> Model-driven means “My model says X, so it is X, and if data says othervise, data is wrong”.
That’s recipe for trouble. Anyone claiming the data is wrong had better have a thorough understanding of measurement uncertainty and sources of measurement error. They’d also better have validated the model and established the limits of its applicability using data which they know (“know” = very very confident) are valid.
> Data-driven, in this sense, should mean “My model says X, data says Y, I should change my model to be in line with data”.
To that I say: All models should be data-driven. (That and I’d define “model-driven” and “data-driven” a bit differently.)
Is it possible that u4, u5, and u6 are and have been relatively more important than normal in recent years?
There’s a lot of data here and a lot can be said. Let me keep it to one simple point for now:
The first graph is not that interesting to me. All it really shows to me is that there is a higher negative correlation between inflation and unemployment at times when one or the other is driving a change. In other words, the more dynamic one of these is, the higher the correlation.
The recent nearness to zero can easily be explained because there was very little change in either over that period. Unemployment has officially dropped but with inflation so close to zero, it just won’t show because there’s slack. Slack means no correlation.
Perhaps the graph makes a good way to illustrate what employment slack looks like mathematically, but I haven’t learned much from it.

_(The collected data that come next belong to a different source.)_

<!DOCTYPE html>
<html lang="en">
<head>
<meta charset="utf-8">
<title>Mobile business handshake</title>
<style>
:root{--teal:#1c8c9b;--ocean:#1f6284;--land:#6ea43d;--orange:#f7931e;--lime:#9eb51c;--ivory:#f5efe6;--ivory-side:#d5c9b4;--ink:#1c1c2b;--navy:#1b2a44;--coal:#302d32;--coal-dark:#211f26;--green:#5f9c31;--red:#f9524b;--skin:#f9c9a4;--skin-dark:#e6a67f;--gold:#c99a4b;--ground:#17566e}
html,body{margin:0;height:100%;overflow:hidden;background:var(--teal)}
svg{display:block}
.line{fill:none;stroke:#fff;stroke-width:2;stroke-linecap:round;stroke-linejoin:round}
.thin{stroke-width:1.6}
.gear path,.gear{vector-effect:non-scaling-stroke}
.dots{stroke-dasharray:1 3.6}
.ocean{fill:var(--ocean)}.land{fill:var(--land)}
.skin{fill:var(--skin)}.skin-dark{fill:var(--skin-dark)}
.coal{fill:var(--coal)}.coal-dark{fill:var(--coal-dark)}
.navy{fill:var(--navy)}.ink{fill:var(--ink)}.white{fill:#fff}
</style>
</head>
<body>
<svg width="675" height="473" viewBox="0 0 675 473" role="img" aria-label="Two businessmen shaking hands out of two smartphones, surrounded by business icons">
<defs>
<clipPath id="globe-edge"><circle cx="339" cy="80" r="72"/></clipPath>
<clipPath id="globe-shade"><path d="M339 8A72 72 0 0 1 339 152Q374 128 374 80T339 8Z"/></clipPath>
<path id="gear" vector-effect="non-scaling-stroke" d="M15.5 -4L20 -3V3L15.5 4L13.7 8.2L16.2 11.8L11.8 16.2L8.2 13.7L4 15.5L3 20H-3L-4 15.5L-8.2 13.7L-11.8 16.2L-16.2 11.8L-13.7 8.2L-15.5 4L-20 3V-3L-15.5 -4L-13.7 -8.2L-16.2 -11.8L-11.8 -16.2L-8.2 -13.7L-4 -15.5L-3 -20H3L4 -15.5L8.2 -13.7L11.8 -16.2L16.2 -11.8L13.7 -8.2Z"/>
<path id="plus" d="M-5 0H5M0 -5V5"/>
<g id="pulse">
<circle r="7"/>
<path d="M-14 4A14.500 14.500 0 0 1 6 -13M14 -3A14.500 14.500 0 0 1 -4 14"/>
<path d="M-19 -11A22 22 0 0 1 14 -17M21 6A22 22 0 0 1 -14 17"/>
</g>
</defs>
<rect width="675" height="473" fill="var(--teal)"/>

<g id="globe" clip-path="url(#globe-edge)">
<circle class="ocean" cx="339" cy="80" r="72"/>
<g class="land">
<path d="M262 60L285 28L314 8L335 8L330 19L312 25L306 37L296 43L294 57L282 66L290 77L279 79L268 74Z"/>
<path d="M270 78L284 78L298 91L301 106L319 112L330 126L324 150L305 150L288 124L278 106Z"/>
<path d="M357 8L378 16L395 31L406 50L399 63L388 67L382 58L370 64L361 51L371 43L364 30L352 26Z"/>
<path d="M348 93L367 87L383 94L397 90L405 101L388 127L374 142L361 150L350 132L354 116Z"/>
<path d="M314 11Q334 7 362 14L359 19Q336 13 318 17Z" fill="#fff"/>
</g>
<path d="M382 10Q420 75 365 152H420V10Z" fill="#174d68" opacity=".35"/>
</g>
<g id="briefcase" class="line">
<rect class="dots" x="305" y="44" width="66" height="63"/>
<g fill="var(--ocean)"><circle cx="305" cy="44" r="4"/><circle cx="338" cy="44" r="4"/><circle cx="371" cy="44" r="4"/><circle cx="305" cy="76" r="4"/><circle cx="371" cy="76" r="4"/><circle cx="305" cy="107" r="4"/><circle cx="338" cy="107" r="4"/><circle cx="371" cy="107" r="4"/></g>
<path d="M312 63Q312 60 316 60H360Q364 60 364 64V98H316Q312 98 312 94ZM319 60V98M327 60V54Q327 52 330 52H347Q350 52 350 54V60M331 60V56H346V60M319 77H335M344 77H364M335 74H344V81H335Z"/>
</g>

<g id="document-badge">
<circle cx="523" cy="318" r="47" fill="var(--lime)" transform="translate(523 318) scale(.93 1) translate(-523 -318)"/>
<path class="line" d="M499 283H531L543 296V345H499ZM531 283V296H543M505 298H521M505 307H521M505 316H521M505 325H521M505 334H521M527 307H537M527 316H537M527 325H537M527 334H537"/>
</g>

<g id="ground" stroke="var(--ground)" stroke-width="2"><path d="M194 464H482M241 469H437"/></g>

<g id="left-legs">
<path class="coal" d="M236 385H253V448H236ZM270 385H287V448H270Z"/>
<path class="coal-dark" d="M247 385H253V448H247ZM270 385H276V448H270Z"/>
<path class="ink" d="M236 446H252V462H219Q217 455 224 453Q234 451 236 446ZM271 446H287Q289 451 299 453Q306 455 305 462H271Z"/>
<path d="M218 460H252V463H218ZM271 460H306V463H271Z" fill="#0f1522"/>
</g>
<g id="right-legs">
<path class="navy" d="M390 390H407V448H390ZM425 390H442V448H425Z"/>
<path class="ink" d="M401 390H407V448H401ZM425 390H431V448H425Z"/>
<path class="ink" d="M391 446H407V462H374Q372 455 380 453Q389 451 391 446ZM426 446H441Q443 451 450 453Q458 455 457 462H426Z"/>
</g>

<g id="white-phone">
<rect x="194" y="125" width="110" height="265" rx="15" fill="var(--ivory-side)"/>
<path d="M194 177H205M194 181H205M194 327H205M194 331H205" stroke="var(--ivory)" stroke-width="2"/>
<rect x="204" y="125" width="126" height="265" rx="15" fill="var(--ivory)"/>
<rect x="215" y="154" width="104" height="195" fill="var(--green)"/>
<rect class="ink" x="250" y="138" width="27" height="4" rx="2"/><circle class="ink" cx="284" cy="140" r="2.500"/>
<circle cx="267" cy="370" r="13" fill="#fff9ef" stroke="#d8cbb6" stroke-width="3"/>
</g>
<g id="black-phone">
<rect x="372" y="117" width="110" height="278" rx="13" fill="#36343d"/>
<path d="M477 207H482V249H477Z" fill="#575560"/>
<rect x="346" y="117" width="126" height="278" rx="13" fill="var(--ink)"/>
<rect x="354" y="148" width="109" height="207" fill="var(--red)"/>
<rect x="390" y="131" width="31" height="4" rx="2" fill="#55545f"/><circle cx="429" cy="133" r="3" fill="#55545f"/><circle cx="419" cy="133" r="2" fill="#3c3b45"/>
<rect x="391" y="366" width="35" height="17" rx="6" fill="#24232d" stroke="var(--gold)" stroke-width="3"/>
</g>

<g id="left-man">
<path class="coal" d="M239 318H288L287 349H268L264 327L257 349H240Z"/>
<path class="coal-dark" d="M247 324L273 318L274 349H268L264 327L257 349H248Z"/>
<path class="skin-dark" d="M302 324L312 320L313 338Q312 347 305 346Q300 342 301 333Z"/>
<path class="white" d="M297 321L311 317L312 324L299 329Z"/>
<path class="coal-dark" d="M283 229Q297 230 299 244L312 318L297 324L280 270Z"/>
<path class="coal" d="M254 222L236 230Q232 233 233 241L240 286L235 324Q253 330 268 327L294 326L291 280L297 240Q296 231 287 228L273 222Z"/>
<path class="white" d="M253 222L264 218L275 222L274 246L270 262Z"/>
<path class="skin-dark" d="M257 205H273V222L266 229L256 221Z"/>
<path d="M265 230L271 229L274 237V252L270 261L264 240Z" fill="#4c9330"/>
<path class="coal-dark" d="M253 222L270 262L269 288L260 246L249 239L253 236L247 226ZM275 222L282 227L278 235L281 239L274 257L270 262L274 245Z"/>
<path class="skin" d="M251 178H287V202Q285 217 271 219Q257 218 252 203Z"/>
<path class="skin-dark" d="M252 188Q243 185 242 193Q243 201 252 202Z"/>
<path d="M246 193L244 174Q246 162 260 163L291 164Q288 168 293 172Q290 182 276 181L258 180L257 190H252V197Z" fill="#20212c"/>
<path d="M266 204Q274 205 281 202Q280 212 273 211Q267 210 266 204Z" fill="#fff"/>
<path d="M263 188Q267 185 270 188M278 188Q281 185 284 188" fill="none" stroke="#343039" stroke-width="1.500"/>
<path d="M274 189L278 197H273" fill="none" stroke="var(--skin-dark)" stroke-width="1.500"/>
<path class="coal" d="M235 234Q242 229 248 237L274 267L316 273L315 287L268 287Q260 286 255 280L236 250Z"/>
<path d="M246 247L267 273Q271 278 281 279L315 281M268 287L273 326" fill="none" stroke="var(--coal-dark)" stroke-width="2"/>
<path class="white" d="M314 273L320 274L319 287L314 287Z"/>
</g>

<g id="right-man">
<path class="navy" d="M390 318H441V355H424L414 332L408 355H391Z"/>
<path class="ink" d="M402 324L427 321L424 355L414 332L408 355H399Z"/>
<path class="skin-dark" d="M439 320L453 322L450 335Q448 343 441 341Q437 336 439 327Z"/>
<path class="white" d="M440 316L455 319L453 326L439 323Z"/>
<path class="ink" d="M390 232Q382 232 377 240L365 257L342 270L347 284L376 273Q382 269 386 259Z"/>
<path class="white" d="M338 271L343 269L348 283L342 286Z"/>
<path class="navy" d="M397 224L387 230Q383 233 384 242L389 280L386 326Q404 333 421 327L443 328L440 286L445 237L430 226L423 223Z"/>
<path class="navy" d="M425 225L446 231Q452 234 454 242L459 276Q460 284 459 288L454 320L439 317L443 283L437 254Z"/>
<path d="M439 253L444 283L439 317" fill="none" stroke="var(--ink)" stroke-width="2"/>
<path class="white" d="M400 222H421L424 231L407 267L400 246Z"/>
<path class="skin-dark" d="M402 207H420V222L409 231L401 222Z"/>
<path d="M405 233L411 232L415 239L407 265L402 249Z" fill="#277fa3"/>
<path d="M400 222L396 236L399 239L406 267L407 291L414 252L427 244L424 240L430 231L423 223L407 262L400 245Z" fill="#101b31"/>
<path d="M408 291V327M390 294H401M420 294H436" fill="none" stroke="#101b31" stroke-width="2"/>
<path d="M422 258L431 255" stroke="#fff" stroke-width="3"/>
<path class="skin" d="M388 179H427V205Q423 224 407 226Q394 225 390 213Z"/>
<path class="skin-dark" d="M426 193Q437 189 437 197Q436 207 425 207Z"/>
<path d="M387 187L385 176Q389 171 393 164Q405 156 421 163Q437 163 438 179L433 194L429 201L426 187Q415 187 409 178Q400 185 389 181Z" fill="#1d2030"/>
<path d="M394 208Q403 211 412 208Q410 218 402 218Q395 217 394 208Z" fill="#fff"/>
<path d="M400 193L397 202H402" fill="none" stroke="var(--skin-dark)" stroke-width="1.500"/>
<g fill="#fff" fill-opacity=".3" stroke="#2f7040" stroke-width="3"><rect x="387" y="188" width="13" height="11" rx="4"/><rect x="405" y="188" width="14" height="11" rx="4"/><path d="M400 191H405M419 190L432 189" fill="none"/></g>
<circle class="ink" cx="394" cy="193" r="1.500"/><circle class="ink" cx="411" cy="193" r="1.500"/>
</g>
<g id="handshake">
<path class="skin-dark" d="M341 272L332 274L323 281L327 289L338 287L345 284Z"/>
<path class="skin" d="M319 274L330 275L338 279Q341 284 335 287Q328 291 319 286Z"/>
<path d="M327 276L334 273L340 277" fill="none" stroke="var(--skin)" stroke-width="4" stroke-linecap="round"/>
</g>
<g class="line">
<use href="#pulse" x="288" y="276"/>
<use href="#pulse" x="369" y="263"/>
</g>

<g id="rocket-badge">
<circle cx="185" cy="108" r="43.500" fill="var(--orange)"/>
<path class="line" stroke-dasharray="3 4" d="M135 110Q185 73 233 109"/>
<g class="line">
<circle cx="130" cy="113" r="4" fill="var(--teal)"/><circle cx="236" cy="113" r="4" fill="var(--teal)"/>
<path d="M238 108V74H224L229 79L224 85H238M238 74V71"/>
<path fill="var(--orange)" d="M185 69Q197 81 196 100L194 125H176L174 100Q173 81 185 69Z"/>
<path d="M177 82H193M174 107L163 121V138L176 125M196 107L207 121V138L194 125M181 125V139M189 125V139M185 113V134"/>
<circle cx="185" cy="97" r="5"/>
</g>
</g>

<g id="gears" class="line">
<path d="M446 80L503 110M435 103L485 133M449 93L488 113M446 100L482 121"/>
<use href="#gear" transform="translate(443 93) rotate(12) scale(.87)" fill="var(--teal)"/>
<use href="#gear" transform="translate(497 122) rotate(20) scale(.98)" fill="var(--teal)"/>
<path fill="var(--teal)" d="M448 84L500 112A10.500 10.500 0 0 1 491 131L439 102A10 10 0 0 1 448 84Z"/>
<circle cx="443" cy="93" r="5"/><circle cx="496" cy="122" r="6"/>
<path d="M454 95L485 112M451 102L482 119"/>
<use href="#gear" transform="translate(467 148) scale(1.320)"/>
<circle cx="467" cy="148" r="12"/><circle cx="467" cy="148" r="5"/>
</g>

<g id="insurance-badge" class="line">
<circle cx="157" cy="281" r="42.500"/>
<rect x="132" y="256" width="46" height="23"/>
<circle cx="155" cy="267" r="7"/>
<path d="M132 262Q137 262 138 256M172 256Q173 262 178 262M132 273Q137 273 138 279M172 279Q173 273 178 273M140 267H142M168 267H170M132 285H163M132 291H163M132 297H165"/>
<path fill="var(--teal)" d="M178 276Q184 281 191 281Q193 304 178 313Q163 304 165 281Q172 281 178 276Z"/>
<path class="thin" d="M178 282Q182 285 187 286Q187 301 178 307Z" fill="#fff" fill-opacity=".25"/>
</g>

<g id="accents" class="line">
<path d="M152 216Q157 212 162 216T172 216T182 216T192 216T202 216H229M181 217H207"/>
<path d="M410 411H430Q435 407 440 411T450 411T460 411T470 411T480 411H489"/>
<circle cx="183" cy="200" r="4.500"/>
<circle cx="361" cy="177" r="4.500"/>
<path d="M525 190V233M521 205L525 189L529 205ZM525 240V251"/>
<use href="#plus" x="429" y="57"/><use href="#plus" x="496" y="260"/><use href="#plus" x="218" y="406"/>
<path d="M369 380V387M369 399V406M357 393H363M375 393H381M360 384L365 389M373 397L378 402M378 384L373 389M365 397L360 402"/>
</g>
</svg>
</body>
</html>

I’d be interested in what you have to say about this in the context of Daniel Alpert’s “oversupply” theory: price mechanisms can’t adjust when there are hundreds of millions of third-world workers waiting to urbanize; and monetary policy barely works when it’s cheaper to hire temporary workers than to invest in expansion (because companies still have to repay the principal!).
This is an actual question, not an assertion masquerading as one. 🙂
Good ?. I’ll try to get to it. I’ve written a bit about a version of this problem in the context of global trade dynamics around the topic “savings glut.” See chap 5 in Reconnection Agenda.
Totally with you on the savings glut being a symptom of the same phenomenon.
For the correct/testable Phillips Curve see Sec.7 ‘Keynes’ Employment Function and the Gratuitous Phillips Curve Disaster’